• Task prompt
Search the material for the string "ellipse" and copy each line where it occurs.

• Provided material
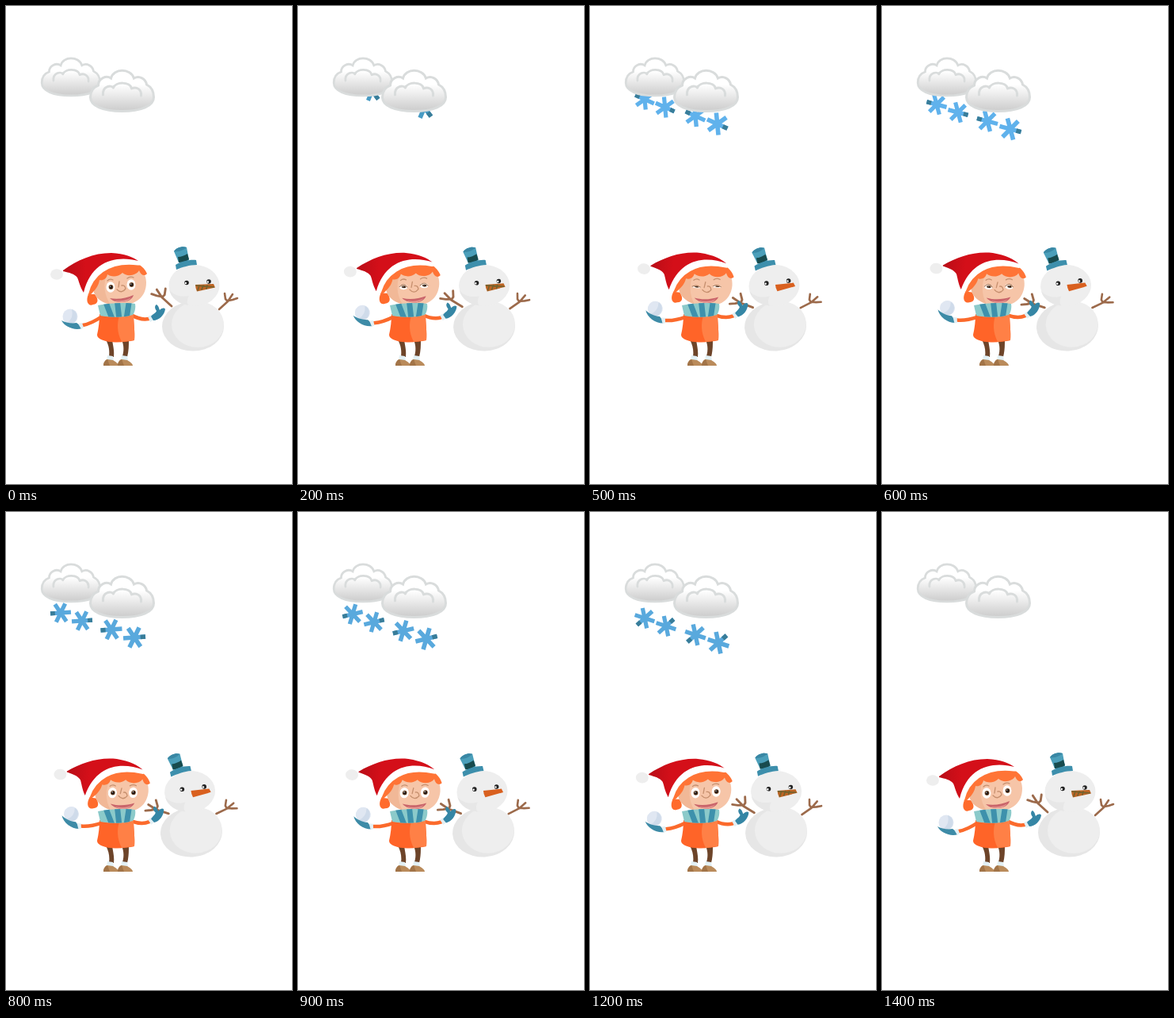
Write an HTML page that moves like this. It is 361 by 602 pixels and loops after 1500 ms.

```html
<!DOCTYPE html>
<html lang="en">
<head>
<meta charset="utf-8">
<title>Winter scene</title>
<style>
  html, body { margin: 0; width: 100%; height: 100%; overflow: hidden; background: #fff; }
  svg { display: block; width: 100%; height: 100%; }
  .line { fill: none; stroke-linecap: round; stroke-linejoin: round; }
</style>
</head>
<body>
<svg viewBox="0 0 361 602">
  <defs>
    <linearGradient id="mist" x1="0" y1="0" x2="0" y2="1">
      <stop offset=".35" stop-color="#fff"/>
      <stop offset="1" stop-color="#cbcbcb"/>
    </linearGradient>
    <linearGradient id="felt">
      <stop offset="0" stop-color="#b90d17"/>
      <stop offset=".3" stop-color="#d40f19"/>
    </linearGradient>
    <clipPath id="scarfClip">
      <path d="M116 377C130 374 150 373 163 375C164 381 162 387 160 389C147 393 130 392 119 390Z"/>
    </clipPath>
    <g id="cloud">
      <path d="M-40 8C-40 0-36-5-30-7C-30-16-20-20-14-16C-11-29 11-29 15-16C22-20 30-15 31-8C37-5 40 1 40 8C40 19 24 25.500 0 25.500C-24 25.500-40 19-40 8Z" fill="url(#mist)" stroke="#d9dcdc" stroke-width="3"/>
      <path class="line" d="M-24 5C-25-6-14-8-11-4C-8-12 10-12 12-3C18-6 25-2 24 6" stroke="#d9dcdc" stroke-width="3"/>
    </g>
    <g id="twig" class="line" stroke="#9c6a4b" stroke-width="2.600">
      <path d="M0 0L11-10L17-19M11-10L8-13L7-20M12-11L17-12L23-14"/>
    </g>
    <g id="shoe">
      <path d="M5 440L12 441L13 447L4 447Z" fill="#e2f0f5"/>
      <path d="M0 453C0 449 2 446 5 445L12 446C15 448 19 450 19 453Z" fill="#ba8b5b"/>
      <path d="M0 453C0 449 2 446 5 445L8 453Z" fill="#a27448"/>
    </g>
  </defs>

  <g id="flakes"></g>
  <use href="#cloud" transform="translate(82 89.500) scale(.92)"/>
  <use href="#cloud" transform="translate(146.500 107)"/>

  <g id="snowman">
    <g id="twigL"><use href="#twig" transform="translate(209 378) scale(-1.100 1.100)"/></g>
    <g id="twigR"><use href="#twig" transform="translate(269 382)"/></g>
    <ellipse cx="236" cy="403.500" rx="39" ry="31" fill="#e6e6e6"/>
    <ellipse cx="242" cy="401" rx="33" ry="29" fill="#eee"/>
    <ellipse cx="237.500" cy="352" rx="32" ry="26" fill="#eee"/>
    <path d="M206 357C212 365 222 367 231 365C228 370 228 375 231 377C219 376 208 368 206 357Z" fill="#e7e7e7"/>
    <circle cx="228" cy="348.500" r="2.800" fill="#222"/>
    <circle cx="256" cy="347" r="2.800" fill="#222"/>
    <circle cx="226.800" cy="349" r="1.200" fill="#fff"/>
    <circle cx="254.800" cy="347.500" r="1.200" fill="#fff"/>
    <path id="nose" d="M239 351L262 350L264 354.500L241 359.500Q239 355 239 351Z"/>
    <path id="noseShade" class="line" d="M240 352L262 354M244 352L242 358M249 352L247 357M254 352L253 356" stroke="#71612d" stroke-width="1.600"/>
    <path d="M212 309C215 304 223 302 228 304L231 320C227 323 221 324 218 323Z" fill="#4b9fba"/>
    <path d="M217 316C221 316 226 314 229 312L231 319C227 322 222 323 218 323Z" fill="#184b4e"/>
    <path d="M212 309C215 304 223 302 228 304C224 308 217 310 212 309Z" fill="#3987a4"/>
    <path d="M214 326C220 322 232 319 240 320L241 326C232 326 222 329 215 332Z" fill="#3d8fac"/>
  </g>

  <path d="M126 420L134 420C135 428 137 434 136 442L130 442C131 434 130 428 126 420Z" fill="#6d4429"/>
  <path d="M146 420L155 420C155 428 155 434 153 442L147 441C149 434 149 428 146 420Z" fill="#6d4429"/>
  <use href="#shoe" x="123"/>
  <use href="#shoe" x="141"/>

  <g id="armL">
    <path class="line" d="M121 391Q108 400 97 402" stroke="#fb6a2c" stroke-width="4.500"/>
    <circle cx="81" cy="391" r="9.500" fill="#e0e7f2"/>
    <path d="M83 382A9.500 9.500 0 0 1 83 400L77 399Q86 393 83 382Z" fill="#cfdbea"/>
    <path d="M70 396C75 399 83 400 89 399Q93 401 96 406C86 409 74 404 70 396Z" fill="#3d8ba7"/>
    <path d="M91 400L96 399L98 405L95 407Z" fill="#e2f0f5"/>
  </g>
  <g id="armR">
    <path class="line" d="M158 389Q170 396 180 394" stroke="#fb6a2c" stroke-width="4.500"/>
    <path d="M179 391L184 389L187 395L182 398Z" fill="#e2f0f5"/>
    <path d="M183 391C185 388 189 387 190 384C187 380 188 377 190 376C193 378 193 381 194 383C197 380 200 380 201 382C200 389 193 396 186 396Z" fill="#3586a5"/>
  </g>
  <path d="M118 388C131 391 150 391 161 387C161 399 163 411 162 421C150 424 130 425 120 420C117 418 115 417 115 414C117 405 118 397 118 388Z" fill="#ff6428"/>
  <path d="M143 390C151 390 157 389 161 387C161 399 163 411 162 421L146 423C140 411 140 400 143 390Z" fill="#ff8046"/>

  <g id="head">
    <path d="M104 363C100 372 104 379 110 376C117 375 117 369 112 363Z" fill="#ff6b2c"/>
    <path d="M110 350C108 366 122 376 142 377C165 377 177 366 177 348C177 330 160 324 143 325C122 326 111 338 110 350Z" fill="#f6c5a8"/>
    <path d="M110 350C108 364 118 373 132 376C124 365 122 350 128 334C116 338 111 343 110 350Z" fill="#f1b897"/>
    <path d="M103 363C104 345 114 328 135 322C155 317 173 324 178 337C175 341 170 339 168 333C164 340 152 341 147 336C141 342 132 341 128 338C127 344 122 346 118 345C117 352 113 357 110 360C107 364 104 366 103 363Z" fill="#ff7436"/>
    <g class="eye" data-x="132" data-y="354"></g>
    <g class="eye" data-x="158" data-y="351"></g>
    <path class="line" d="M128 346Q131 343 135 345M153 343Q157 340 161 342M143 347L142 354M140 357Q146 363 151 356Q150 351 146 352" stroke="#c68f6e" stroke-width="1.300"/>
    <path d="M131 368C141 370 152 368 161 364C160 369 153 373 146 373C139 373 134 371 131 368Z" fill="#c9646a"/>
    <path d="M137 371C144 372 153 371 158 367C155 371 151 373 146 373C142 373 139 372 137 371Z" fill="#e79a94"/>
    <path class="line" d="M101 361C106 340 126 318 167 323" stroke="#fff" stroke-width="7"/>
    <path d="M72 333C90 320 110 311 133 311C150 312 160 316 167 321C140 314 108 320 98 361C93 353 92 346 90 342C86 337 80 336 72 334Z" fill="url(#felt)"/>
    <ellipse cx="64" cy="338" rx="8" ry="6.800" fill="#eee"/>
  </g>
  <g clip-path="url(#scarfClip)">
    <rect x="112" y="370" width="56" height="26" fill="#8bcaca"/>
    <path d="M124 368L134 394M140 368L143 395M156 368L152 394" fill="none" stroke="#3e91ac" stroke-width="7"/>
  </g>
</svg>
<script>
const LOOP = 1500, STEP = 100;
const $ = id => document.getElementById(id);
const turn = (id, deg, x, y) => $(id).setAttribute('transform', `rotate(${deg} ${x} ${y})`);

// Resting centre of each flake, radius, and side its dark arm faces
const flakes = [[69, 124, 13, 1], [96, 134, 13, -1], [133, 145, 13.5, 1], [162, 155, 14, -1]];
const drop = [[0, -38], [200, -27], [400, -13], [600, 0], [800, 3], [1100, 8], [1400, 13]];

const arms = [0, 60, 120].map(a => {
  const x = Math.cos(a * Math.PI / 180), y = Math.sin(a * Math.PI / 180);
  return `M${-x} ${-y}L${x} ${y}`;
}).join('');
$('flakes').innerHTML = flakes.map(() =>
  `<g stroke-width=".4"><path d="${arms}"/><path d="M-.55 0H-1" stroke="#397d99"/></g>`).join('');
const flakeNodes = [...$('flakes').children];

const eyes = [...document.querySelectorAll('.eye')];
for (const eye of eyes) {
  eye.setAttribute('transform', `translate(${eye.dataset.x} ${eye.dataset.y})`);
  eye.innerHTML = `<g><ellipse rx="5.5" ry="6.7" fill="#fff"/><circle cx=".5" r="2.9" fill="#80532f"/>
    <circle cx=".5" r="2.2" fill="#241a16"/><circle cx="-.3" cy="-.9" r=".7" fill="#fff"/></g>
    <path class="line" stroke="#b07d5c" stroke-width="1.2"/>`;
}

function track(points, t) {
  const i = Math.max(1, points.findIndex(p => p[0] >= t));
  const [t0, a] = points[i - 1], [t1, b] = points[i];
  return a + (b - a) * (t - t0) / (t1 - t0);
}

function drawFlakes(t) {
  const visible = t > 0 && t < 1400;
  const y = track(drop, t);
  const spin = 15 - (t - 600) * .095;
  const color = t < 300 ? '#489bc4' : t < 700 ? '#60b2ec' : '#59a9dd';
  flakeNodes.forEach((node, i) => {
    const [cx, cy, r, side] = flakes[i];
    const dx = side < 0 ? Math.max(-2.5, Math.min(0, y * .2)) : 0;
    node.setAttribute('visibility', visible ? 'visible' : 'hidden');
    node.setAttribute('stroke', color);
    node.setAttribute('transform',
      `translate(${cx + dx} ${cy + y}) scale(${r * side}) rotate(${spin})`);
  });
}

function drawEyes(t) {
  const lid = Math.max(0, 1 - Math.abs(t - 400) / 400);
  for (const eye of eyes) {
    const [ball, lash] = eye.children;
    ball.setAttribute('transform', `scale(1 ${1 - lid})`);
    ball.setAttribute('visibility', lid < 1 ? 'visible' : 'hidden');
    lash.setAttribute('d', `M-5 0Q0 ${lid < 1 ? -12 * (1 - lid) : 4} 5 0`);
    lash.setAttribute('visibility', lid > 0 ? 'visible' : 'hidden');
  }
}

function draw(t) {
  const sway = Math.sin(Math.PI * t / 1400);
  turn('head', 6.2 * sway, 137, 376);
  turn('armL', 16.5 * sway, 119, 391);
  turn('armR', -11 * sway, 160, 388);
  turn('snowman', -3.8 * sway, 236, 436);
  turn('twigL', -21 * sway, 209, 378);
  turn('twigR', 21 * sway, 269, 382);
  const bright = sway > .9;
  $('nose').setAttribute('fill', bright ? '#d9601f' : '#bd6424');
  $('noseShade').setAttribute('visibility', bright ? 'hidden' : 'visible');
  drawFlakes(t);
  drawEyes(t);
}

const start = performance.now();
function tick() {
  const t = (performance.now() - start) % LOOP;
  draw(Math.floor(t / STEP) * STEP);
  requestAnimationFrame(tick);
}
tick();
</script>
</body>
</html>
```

• Result of the exercise
    <ellipse cx="236" cy="403.500" rx="39" ry="31" fill="#e6e6e6"/>
    <ellipse cx="242" cy="401" rx="33" ry="29" fill="#eee"/>
    <ellipse cx="237.500" cy="352" rx="32" ry="26" fill="#eee"/>
    <ellipse cx="64" cy="338" rx="8" ry="6.800" fill="#eee"/>
  eye.innerHTML = `<g><ellipse rx="5.5" ry="6.7" fill="#fff"/><circle cx=".5" r="2.9" fill="#80532f"/>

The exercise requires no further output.